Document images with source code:
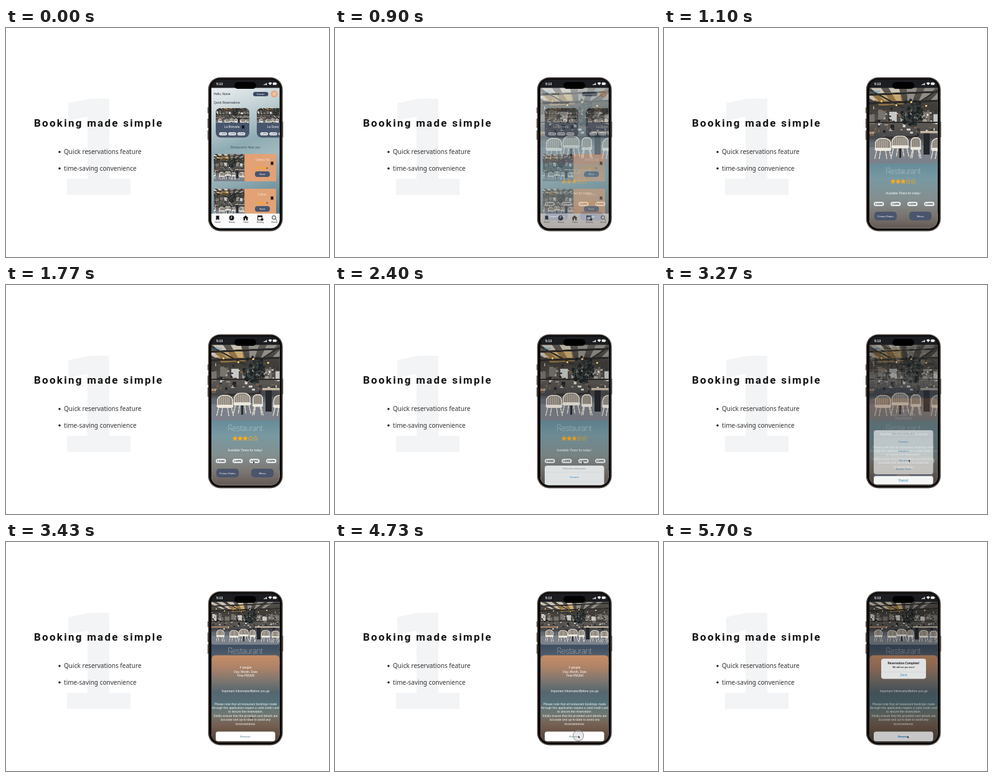
Animation of 519x369 px, one loop 5730 ms. Source, as an HTML page with a canvas:

```html
<!DOCTYPE html>
<html lang="en">
<head>
<meta charset="utf-8">
<title>Booking made simple</title>
<style>
  html, body { margin: 0; width: 100%; height: 100%; overflow: hidden; background: #fff; }
  canvas { display: block; width: 519px; height: 369px; }
</style>
</head>
<body>
<canvas id="stage"></canvas>
<script>
const W = 519, H = 369, LOOP = 5730;
const SANS = '"Liberation Sans", Arial, sans-serif';
const SLATE = '#48566d', ORANGE = '#e2a276', BLUE = '#2f86c5';
const canvas = document.getElementById('stage');
const dpr = window.devicePixelRatio || 1;
canvas.width = W * dpr;
canvas.height = H * dpr;
const ctx = canvas.getContext('2d');
ctx.scale(dpr, dpr);

const clamp = v => Math.max(0, Math.min(1, v));
const span = (t, a, b) => clamp((t - a) / (b - a));
const ease = p => p * p * (3 - 2 * p);

function rect(x, y, w, h, color, c = ctx) {
  c.fillStyle = color;
  c.fillRect(x, y, w, h);
}

function round(x, y, w, h, r, color, c = ctx) {
  c.beginPath();
  c.roundRect(x, y, w, h, r);
  c.fillStyle = color;
  c.fill();
}

function disc(x, y, r, color, c = ctx) {
  c.beginPath();
  c.arc(x, y, r, 0, 7);
  c.fillStyle = color;
  c.fill();
}

function poly(points, color, c = ctx) {
  c.beginPath();
  points.forEach(([x, y]) => c.lineTo(x, y));
  c.closePath();
  c.fillStyle = color;
  c.fill();
}

function line(points, color, width, c = ctx) {
  c.beginPath();
  points.forEach(([x, y]) => c.lineTo(x, y));
  c.strokeStyle = color;
  c.lineWidth = width;
  c.stroke();
}

function text(str, x, y, size, color, { align = 'center', weight = 400, family = SANS, gap = 0 } = {}) {
  ctx.font = `${weight} ${size}px ${family}`;
  ctx.letterSpacing = gap + 'px';
  ctx.textAlign = align;
  ctx.fillStyle = color;
  ctx.fillText(str, x, y);
}

function gradient(x0, y0, x1, y1, stops, c = ctx) {
  const g = c.createLinearGradient(x0, y0, x1, y1);
  stops.forEach(([p, color]) => g.addColorStop(p, color));
  return g;
}

function star(x, y, r, filled) {
  ctx.beginPath();
  for (let i = 0; i < 10; i++) {
    const a = -Math.PI / 2 + i * Math.PI / 5, d = i % 2 ? r * 0.48 : r;
    ctx.lineTo(x + d * Math.cos(a), y + d * Math.sin(a));
  }
  ctx.closePath();
  ctx.fillStyle = ctx.strokeStyle = '#fbaa1c';
  ctx.lineWidth = 0.7;
  if (filled) ctx.fill();
  ctx.stroke();
}

function bookmark(x, y, w = 4, h = 6) {
  poly([[x, y], [x + w, y], [x + w, y + h], [x + w / 2, y + h * 0.7], [x, y + h]], '#11151b');
}

// Dining room, 160 x 100 units
function armchair(c, x, y, w) {
  const mid = x + w / 2, cream = '#ddd6ca';
  [[x + 3, x], [x + w - 3, x + w], [mid - 3, mid - 5], [mid + 3, mid + 5]]
    .forEach(([a, b]) => line([[a, y + 14], [b, y + 27]], cream, 1.2, c));
  round(x + 1, y, w - 2, 15, [w / 3, w / 3, 3, 3], '#8f8980', c);
  c.strokeStyle = cream;
  c.lineWidth = 1.4;
  c.stroke();
  for (let k = x + 4; k < x + w - 3; k += 2.5) line([[k, y + 2], [k, y + 13]], '#bdb5a8', 0.6, c);
  round(x, y + 12, w, 4, 2, '#ece7dd', c);
}

function makeRoom() {
  const room = document.createElement('canvas');
  room.width = 640;
  room.height = 400;
  const c = room.getContext('2d');
  c.scale(4, 4);
  let seed = 11;
  const rnd = () => (seed = seed * 16807 % 2147483647) / 2147483647;
  const pick = list => list[Math.floor(rnd() * list.length)];

  rect(0, 0, 160, 100, gradient(0, 0, 0, 100,
    [[0, '#5e5a55'], [0.25, '#3f3c39'], [0.5, '#5a5753'], [0.66, '#45464a'], [0.72, '#646a73'], [1, '#757b84']], c), c);

  // Ceiling: skylights, beams and a warm glow
  for (let i = 0; i < 7; i++) {
    poly([[i * 24 - 12, 0], [i * 24 + 2, 0], [i * 15 + 32, 17], [i * 15 + 25, 17]], i < 4 ? '#c9c1b3' : '#918d87', c);
  }
  poly([[38, 8], [76, 6], [80, 22], [48, 24]], 'rgba(200,150,70,.55)', c);
  line([[0, 11], [160, 4]], '#2b2a2a', 2.4, c);
  line([[0, 22], [160, 16]], '#2b2a2a', 2.6, c);
  line([[30, 0], [82, 28]], '#33302d', 2, c);
  line([[130, 0], [90, 26]], '#33302d', 2, c);

  // Shelves and bar
  for (let i = 0; i < 11; i++) rect(3 + i * 14.5, 29 + (i % 3) * 3, 10, 13, i % 4 ? '#77736d' : '#c6c8c6', c);
  for (let i = 0; i < 190; i++) {
    rect(rnd() * 160, 24 + rnd() * 38, 1 + rnd() * 4, 1 + rnd() * 3,
      pick(['#222326', '#3a3836', '#75614b', '#a6a19a', '#55514d', '#d0cec8']), c);
  }
  rect(0, 45, 160, 1.6, '#2c2b2c', c);
  for (let i = 0; i < 140; i++) {
    const a = rnd() * 7, d = Math.sqrt(rnd());
    disc(91 + Math.cos(a) * d * 14, 33 + Math.sin(a) * d * 19, 0.8 + rnd() * 1.8,
      pick(['#1c2224', '#293031', '#3b4241', '#222426']), c);
  }
  for (let i = 0; i < 8; i++) disc(12 + i * 19.5, 17 + (i * 5) % 9, 1.4, '#f0c877', c);

  // Floor, tables and chairs
  poly([[0, 80], [160, 74], [160, 100], [0, 100]], '#7b818a', c);
  rect(0, 58, 40, 3, '#b08661', c);
  rect(102, 57, 58, 3, '#c9bba6', c);
  rect(106, 60, 8, 28, '#25272b', c);
  rect(142, 60, 6, 26, '#2d2f33', c);
  poly([[52, 65], [98, 63], [98, 66], [52, 68]], '#34312f', c);
  rect(74, 66, 3, 26, '#28292c', c);
  [[12, 66, 19], [42, 67, 22], [64, 64, 23], [89, 66, 14], [116, 67, 21], [140, 68, 18]]
    .forEach(([x, y, w]) => armchair(c, x, y, w));
  return room;
}
const room = makeRoom();

function photo(x, y, w, h, radii = 0) {
  const k = Math.max(w / 160, h / 100), sw = w / k, sh = h / k;
  ctx.save();
  ctx.beginPath();
  ctx.roundRect(x, y, w, h, radii);
  ctx.clip();
  ctx.drawImage(room, (160 - sw) * 2, (100 - sh) * 2, sw * 4, sh * 4, x, y, w, h);
  ctx.restore();
}

function venueCard(x, name) {
  round(x, 129, 54, 47.5, 8, SLATE);
  photo(x, 129, 54, 24, [8, 8, 0, 0]);
  text(name, x + 26, 161, 4.9, '#fff');
  bookmark(x + 42, 157);
  ['1:00PM', '3:45PM', '8:00PM'].forEach((s, i) => {
    round(x + 5.5 + i * 14.7, 168, 12.5, 5, 2.5, '#eef1f3');
    text(s, x + 11.7 + i * 14.7, 171.5, 2.7, '#39424f');
  });
}

function venueRow(y, name) {
  rect(334, y, 100, 44, ORANGE);
  photo(334, y, 49, 44);
  rect(383, y, 1, 44, '#c88f68');
  text(name, 412, y + 10.5, 4.7, '#fbe9dc');
  bookmark(425.5, y + 12.5);
  for (let i = 0; i < 5; i++) star(404.5 + i * 3.1, y + 22.7, 1.3, i < 3);
  disc(419.5, y + 22.7, 1.5, '#8d6a53');
  round(400, y + 28, 24, 9, 4, SLATE);
  text('Book', 412, y + 34, 3.9, '#fff');
}

function tabBar() {
  const ink = '#14171c';
  rect(330, 299, 110, 24, '#fbfbfb');
  bookmark(337.5, 302.5, 5, 7.5);
  disc(362.5, 306, 4, ink);
  line([[362.5, 303.2], [362.5, 306.3], [360.4, 306.3]], '#fff', 0.8);
  poly([[380.5, 306], [385, 302], [389.5, 306], [388.4, 306], [388.4, 310], [381.6, 310], [381.6, 306]], ink);
  rect(384, 307, 2, 3, '#fff');
  ctx.strokeStyle = ink;
  ctx.lineWidth = 1;
  ctx.strokeRect(404.5, 302.8, 7, 6.5);
  rect(404, 302.3, 8, 2.4, ink);
  disc(411.5, 308.6, 2.1, ink);
  ctx.beginPath();
  ctx.arc(430.5, 305.4, 2.9, 0, 7);
  ctx.stroke();
  line([[432.6, 307.5], [435.2, 310.1]], ink, 1);
  ['Saved', 'History', 'Home', 'Booking', 'Search'].forEach((s, i) => text(s, 340 + i * 22.8, 314, 3.2, '#30343a'));
}

function homeScreen() {
  rect(330, 96, 110, 227, gradient(340, 96, 415, 300,
    [[0, '#e9edef'], [0.22, '#c3d1d5'], [0.45, '#8eabb3'], [0.6, '#a3b9bf'], [1, '#587f8b']]));
  text('Hello, Name', 334, 108, 4.8, '#222a33', { align: 'left' });
  round(397, 103, 24.5, 7, 3.5, '#394862');
  text('Guests', 409, 107.9, 3.9, '#fff');
  disc(431, 106.3, 5.5, '#e5a77c');
  disc(431, 106.3, 3, '#f0c5a3');
  text('Quick Reservations', 334, 121.5, 4.85, '#222a33', { align: 'left' });
  venueCard(337, 'La Brinvela');
  venueCard(403, 'Le Duno');
  text('Restaurants Near you', 384.5, 193.8, 4.9, '#3e5561');
  venueRow(203, 'Osteva Tal');
  venueRow(259, 'Il Noru');
  tabBar();
}

function title(y) {
  text('Restaurant', 384, y, 12.8, '#eef3f5', { weight: 100, family: 'Inter, sans-serif', gap: -0.45 });
}

function detailScreen() {
  rect(330, 96, 110, 227, gradient(0, 216, 0, 323,
    [[0, '#648b99'], [0.25, '#7899a2'], [0.55, '#838f8f'], [0.8, '#7a7571'], [1, '#645953']]));
  photo(330, 96, 110, 122.5, [0, 0, 5, 5]);
  text('‹ Back', 333, 103.5, 4.9, '#3a8fd0', { align: 'left' });
  title(234.5);
  for (let i = 0; i < 5; i++) star(368 + i * 8.2, 247.4, 3.9, i < 3);
  text('Available Times for today!', 384, 267.6, 4.87, '#fff');
  ['9:45AM', '1:00PM', '3:45PM', '8:00PM'].forEach((s, i) => {
    const x = 345 + i * 27;
    round(x - 8, 280, 16.5, 7, 3.5, '#e9edee');
    text(s, x, 284.8, 3.4, '#323a43', { weight: 700 });
  });
  [['Future Dates', 356], ['Menu', 412]].forEach(([s, x]) => {
    round(x - 18, 296, 36, 14, 5, '#4a556d');
    text(s, x, 304.6, 4.4, '#fff');
  });
}

function seatingSheet(offset) {
  ctx.save();
  ctx.translate(0, offset);
  round(337, 234, 95.5, 71, 4, '#dfe2e3');
  text('Select your seating option', 384.5, 240.5, 3.2, '#7e8488');
  ['Counter', 'Standard', 'Terrace', 'Smoke Free'].forEach((s, i) => {
    const y = 254 + i * 14.8;
    rect(337, y - 9.3, 95.5, 0.4, '#c9cdcf');
    text(s, 384.5, y, 4.4, BLUE);
  });
  round(337, 308, 95.5, 13.5, 4, '#f1f2f2');
  text('Cancel', 384.5, 316.5, 4.5, BLUE, { weight: 700 });
  ctx.restore();
}

function confirmScreen() {
  rect(330, 96, 110, 227, gradient(0, 160, 0, 190, [[0, '#36475c'], [1, '#58636f']]));
  photo(330, 96, 110, 69.5, [0, 0, 4, 4]);
  title(180);
  round(330.5, 182.5, 109, 141, [6, 6, 0, 0], gradient(0, 183, 0, 323, [
    [0, '#c68d65'], [0.14, '#ad8268'], [0.3, '#797570'], [0.42, '#56666f'],
    [0.55, '#547078'], [0.67, '#6f7771'], [0.8, '#765f50'], [1, '#4e4038']]));
  ['# people', 'Day, Month, Date', 'Time PM|AM'].forEach((s, i) => text(s, 385, 204 + i * 6.5, 4.9, '#fff'));
  text('Important InformationBefore you go', 385, 242, 4.9, '#fff');
  [
    'Please note that all restaurant bookings made',
    'through this application require a valid credit card',
    'to secure the reservation.',
    'Kindly ensure that the provided card details are',
    'accurate and up-to-date to avoid any',
    'inconvenience.'
  ].forEach((s, i) => text(s, 385, 262.5 + i * 6.4, 4.95, '#f4f4f2'));
  round(337, 305.5, 95.5, 15.5, 4, '#fff');
  text('Reserve', 384.5, 315, 4.4, '#376474');
}

function alertBox() {
  shade(0.22);
  round(349, 188, 72, 32.5, 4, '#e1e2e2');
  text('Reservation Complete!', 385, 197.4, 4.7, '#16191c', { weight: 700 });
  text('We will see you soon!', 385, 203.2, 3.4, '#24282b', { weight: 700 });
  rect(349, 209.5, 72, 0.4, '#bfc3c5');
  text('Done', 385, 216, 4.5, BLUE);
  text('Reserve', 384.5, 315, 4.4, BLUE, { weight: 700 });
}

const shade = alpha => rect(330, 96, 110, 227, `rgba(0,0,0,${alpha})`);

// Pointer path: time, x, y
const path = [
  [30, 417, 104], [580, 364, 146], [1230, 364, 146], [1780, 397, 284],
  [2670, 397, 284], [3200, 393, 281], [3870, 393, 282], [4270, 391, 312]
];
const taps = [640, 1880, 3130, 4730];

function pointerAt(t) {
  const next = path.findIndex(([time]) => time > t);
  if (next === 0) return path[0].slice(1);
  if (next < 0) return path[path.length - 1].slice(1);
  const [a, x0, y0] = path[next - 1], [b, x1, y1] = path[next];
  const p = ease(span(t, a, b));
  return [x0 + (x1 - x0) * p, y0 + (y1 - y0) * p];
}

function pointer(t) {
  const [x, y] = pointerAt(t);
  if (taps.some(tap => t >= tap && t < tap + 140)) {
    disc(x, y, 8.5, 'rgba(150,155,158,.22)');
    ctx.strokeStyle = '#85898b';
    ctx.lineWidth = 1;
    ctx.stroke();
  }
  ctx.save();
  ctx.translate(x, y);
  poly([[0, 0], [0, 4], [0.9, 3.2], [1.6, 4.7], [2.3, 4.4], [1.6, 3], [2.8, 2.9]], '#111');
  ctx.strokeStyle = 'rgba(255,255,255,.6)';
  ctx.lineWidth = 0.3;
  ctx.stroke();
  ctx.restore();
}

function backdrop() {
  rect(0, 0, W, H, '#fff');
  poly([[100, 121], [134, 114], [166, 114], [166, 243], [200, 243], [200, 269],
    [98, 269], [98, 243], [131, 243], [131, 143], [100, 149]], '#f2f4f6');
  text('Booking made simple', 45, 159, 17, '#111', { align: 'left', weight: 700, family: 'Roboto, sans-serif', gap: 2.25 });
  ['Quick reservations feature', 'time-saving convenience'].forEach((s, i) => {
    const y = 203.4 + i * 26.4;
    disc(86, y - 3.6, 1.7, '#222');
    text(s, 93, y, 10.05, '#333', { align: 'left', family: '"Noto Sans", sans-serif' });
  });
}

function phoneBody() {
  [[128, 9], [146, 15], [165, 15]].forEach(([y, h]) => rect(324, y, 2, h, '#3a3430'));
  rect(443.6, 151, 1.6, 25, '#3a3430');
  round(324.8, 79.4, 119.8, 248, 19.5, '#3b342f');
  round(325.4, 80, 118.6, 246.8, 19, '#7a6f67');
  round(326, 80.6, 117.4, 245.6, 18.5, '#0d0b0a');
}

function statusBar() {
  rect(330, 83, 110, 13.5, '#1b1d21');
  round(367, 87, 35, 11, 5.5, '#000');
  text('5:13', 338, 92.4, 5.2, '#fff', { align: 'left', weight: 700 });
  for (let i = 0; i < 4; i++) rect(414 + i * 1.4, 91 - i * 0.8, 1, 1 + i * 0.8, '#fff');
  ctx.beginPath();
  ctx.moveTo(424.5, 92);
  ctx.arc(424.5, 92, 4.2, -2.35, -0.79);
  ctx.closePath();
  ctx.fillStyle = '#fff';
  ctx.fill();
  round(428.7, 87.7, 6, 4, 1.3, '#f2f2f2');
  rect(435, 89, 0.6, 1.4, '#aaa');
}

// Draws a whole screen on its own layer, so that it dissolves evenly
const layer = document.createElement('canvas');
layer.width = canvas.width;
layer.height = canvas.height;
const under = layer.getContext('2d');

function dissolve(p, draw) {
  if (p <= 0) return;
  if (p < 1) {
    under.globalAlpha = 1;
    under.drawImage(canvas, 0, 0);
  }
  draw();
  if (p < 1) {
    ctx.globalAlpha = 1 - p;
    ctx.drawImage(layer, 0, 0, W, H);
    ctx.globalAlpha = 1;
  }
}

function screen(t) {
  const sheet = ease(span(t, 2313, 2530));
  homeScreen();
  dissolve(ease(span(t, 750, 1050)), detailScreen);
  if (sheet > 0) {
    shade(0.25 * sheet);
    seatingSheet(88 * (1 - sheet));
  }
  dissolve(span(t, 3235, 3380), confirmScreen);
  dissolve(ease(span(t, 4830, 5130)), alertBox);
  pointer(t);
}

function frame(t) {
  backdrop();
  phoneBody();
  ctx.save();
  ctx.beginPath();
  ctx.roundRect(330, 83, 109.6, 239.5, 14);
  ctx.clip();
  screen(t);
  statusBar();
  ctx.restore();
}

let origin = null;
function tick(now) {
  origin ??= now;
  frame((now - origin) % LOOP);
  requestAnimationFrame(tick);
}
requestAnimationFrame(tick);
</script>
</body>
</html>
```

What is being asked | Across all the records above, find each line with "lineWidth" in it and copy it.

Solution to this task |
  c.lineWidth = width;
  ctx.lineWidth = 0.7;
  c.lineWidth = 1.4;
  ctx.lineWidth = 1;
    ctx.lineWidth = 1;
  ctx.lineWidth = 0.3;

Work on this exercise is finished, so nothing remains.